A growing number of school leavers will sign up for further-education colleges offering degree courses because they charge less, said Mark Dawe, chief executive of the Oxford, Cambridge and Royal Society of Arts exam board. His comments were echoed by university lecturers' leaders last night.
Sally Hunt, general secretary of the University and College Union, said: "There is a real danger of many institutions charging fees just to make up the shortfall from the slashing of their teaching grants."
Many further education colleges are fixing their fees at less than £6,000 a year – the figure beyond which providers need agreement with the higher-education access watchdog, the Office for Fair Access, to charge more. Students will do foundation degrees with the colleges before finishing their degrees with better-known universities. In addition, the Open University, which is planning to charge £5,000 for courses, will pick up student numbers once the rest of the sector is able to charge up to £9,000 a year.
Mr Dawe said universities in the Russell Group – which represents 20 of the country's most prestigious universities – would have no difficulty in keeping up student numbers.
"There will be competition amongst them to pick up students with AAB passes [at A-level]," he said. "It's a number of the middle-ranking new universities that must be worrying whether they're going to get their student numbers."
Some university vice-chancellors believe they may have to reduce their fees in 2013 if they fail to recruit enough students next year charging the maximum fee. Seven universities are already on a list of institutions thought to be "at high risk" prepared by the Higher Education Funding Council for England. One estimate suggests this could rise to 23 by the end of the first year of the new fees structure.
These are understood to include London Metropolitan University, which has been forced to pay back £32m to the Government after overclaiming for students, and Thames Valley University, now known as the University of West London.
A later report warns of the risk to funding if student numbers drop next year – 56 per cent of universities are expecting a reduction. It also says university-budget surpluses are set to fall in 2012 by nearly £400m to £215m, adding that this is mainly accounted for by just a few well-off institutions.
Mr Dawe also disclosed that his board was recommending incentives to spur academics into becoming more involved with setting exam papers. The Education Secretary, Michael Gove, would like to see universities more involved in the setting of questions – so that the exam stretches candidates more and gives them the expertise to embark upon a university course.

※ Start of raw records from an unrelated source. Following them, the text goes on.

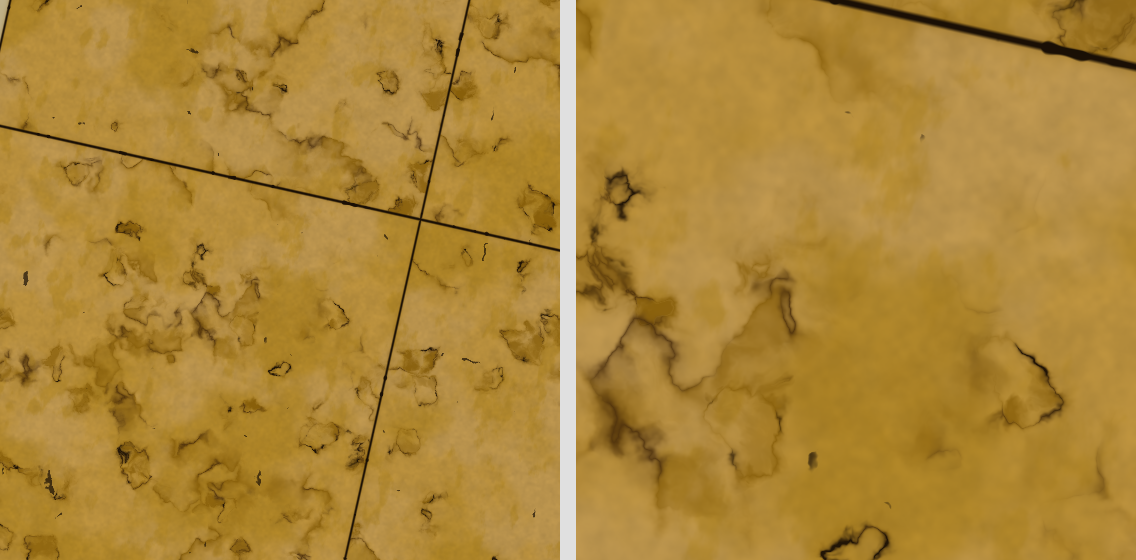
Left: the whole. Right: its middle third, enlarged.
Give the GLSL for this texture, as a Shadertoy shader.

```glsl
// Tilted square tiles of golden limestone with crumbling veins, ragged pits and thin dark joints.

const float TILE_SIZE = 0.8;
const float TILT = 0.219;
const vec2 CROSSING = vec2(0.751, 0.608);
const float JOINT_HALF_WIDTH = 0.0022;
const float PIT_CELL = 0.085;

const vec3 HONEY = vec3(0.715, 0.555, 0.235);
const vec3 SAND  = vec3(0.725, 0.575, 0.30);
const vec3 OCHRE = vec3(0.665, 0.505, 0.135);
const vec3 UMBER = vec3(0.52, 0.36, 0.03);
const vec3 BROWN = vec3(0.29, 0.18, 0.05);
const vec3 SOOT  = vec3(0.10, 0.06, 0.02);
const vec3 CREAM = vec3(0.76, 0.71, 0.57);

vec3 hash3(vec2 p) {
    vec3 q = fract(p.xyx * vec3(0.1031, 0.1030, 0.0973));
    q += dot(q, q.yxz + 33.33);
    return fract((q.xxy + q.yzz) * q.zyx);
}

float noise(vec2 p) {
    vec2 i = floor(p), f = fract(p);
    f = f * f * (3.0 - 2.0 * f);
    float low  = mix(hash3(i).x, hash3(i + vec2(1, 0)).x, f.x);
    float high = mix(hash3(i + vec2(0, 1)).x, hash3(i + vec2(1, 1)).x, f.x);
    return mix(low, high, f.y);
}

float fbm(vec2 p) {
    float sum = 0.0, amp = 0.5;
    for (int i = 0; i < 5; i++) {
        sum += amp * noise(p);
        p = mat2(1.6, 1.2, -1.2, 1.6) * p + 13.7;
        amp *= 0.5;
    }
    return sum / 0.97;
}

// Clustered ragged pits: x = stained filling and halo, y = broken dark rim.
vec2 pits(vec2 p) {
    float ragged = 0.1 * (fbm(p * 26.0) - 0.5);
    float mottle = smoothstep(0.3, 0.65, fbm(p * 42.0 + 8.0));
    float broken = smoothstep(0.4, 0.7, noise(p * 45.0 + 5.0));
    vec2 cell = floor(p / PIT_CELL), result = vec2(0.0);
    for (int j = -1; j <= 1; j++)
    for (int i = -1; i <= 1; i++) {
        vec2 id = cell + vec2(i, j);
        vec3 place = hash3(id), kind = hash3(id + 61.3);
        float density = mix(0.14, 0.68, smoothstep(0.35, 0.65, noise(id * 0.45)));
        if (kind.x > density) continue;
        vec2 q = p - (id + 0.1 + 0.8 * place.xy) * PIT_CELL;
        q *= mix(vec2(0.8, 1.4), vec2(1.3, 0.8), kind.z);
        float d = length(q) - mix(0.003, 0.024, place.z) + ragged;
        float fill = smoothstep(0.004, -0.004, d) * mottle * (0.3 + 0.65 * kind.y);
        float halo = (0.35 + 0.5 * mottle) * exp(-abs(d) / 0.008);
        float rim = exp(-abs(d) / 0.0026) * broken * (0.6 + 0.4 * kind.y);
        result = max(result, vec2(max(fill, halo), rim));
    }
    return result;
}

// Wandering cracks: x = stain bleeding to one side, y = thin dark line.
vec2 veins(vec2 p) {
    float height = fbm(p * 6.5) - 0.5;
    float patches = smoothstep(0.48, 0.62, fbm(p * 7.0 + 47.0));
    float broken = smoothstep(0.35, 0.75, noise(p * 40.0));
    float mottle = smoothstep(0.25, 0.6, fbm(p * 30.0 + 71.0));
    float line = exp(-abs(height) * 100.0);
    float bleed = exp(-abs(height) * (height < 0.0 ? 18.0 : 60.0));
    return patches * vec2(0.85 * bleed * mottle, line * broken);
}

vec3 stone(vec2 p) {
    // Cloudy ground with streaks and fine grain
    vec3 col = mix(HONEY, SAND, smoothstep(0.4, 0.62, fbm(p * 10.0 + 3.0)));
    col = mix(col, OCHRE, 0.8 * smoothstep(0.51, 0.7, fbm(p * 6.5 + 90.0)));
    col = mix(col, OCHRE, 0.6 * smoothstep(0.56, 0.74, fbm(p * vec2(38.0, 22.0))));
    col *= 1.0 + 0.1 * (fbm(p * 70.0) - 0.5) + 0.045 * (noise(p * 190.0) - 0.5);

    // Stains, rims and black crumbs on a crumpled domain
    vec2 crumple = vec2(fbm(p * 30.0), fbm(p * 30.0 + 50.0)) - 0.5;
    vec2 rough = p + 0.038 * crumple;
    vec2 pit = pits(rough), vein = veins(rough);
    float crumbs = smoothstep(0.55, 0.75, noise(rough * 52.0 + 19.0));
    float specks = smoothstep(0.975, 0.99, noise(rough * 44.0 + 77.0));
    col = mix(col, UMBER, clamp(max(pit.x, vein.x), 0.0, 1.0));
    col = mix(col, BROWN, clamp(max(0.85 * pit.y, 0.85 * vein.y), 0.0, 1.0));
    return mix(col, SOOT, clamp(1.5 * crumbs * pit.y + 0.7 * specks, 0.0, 0.9));
}

// Distance to the nearest joint, measured across the tile grid.
float jointDistance(vec2 p) {
    vec2 toEdge = abs(fract(p / TILE_SIZE + 0.5) - 0.5) * TILE_SIZE;
    return min(toEdge.x + 0.0004, toEdge.y);
}

void mainImage(out vec4 fragColor, in vec2 fragCoord) {
    float pixel = 1.0 / iResolution.y;
    vec2 uv = fragCoord * pixel - CROSSING;
    float c = cos(TILT), s = sin(TILT);
    vec2 p = vec2(c * uv.x - s * uv.y, s * uv.x + c * uv.y);

    // Each tile is cut from a different part of the stone
    vec2 tile = floor(p / TILE_SIZE);
    vec3 seed = hash3(tile + 7.0);
    vec3 col = stone(p + 20.0 * seed.xy + 5.0) * (0.99 + 0.02 * seed.z);

    // Pale border beyond the left joint
    if (tile.x < -1.5) col = mix(col, CREAM, 0.9);

    // Soft-edged joint with small chips
    float chips = 0.0018 * smoothstep(0.8, 0.97, noise(p * 100.0 + 9.0));
    float d = jointDistance(p) - JOINT_HALF_WIDTH - chips;
    float soft = max(pixel, 0.0014);
    col = mix(col, UMBER, 0.3 * exp(-max(d, 0.0) / 0.003));
    col = mix(col, SOOT, 1.0 - smoothstep(-soft, soft, d));
    fragColor = vec4(col, 1.0);
}
```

One way this could be done is by rating dons on their involvement with setting exams. This would give universities that boast excellent teaching standards extra grants.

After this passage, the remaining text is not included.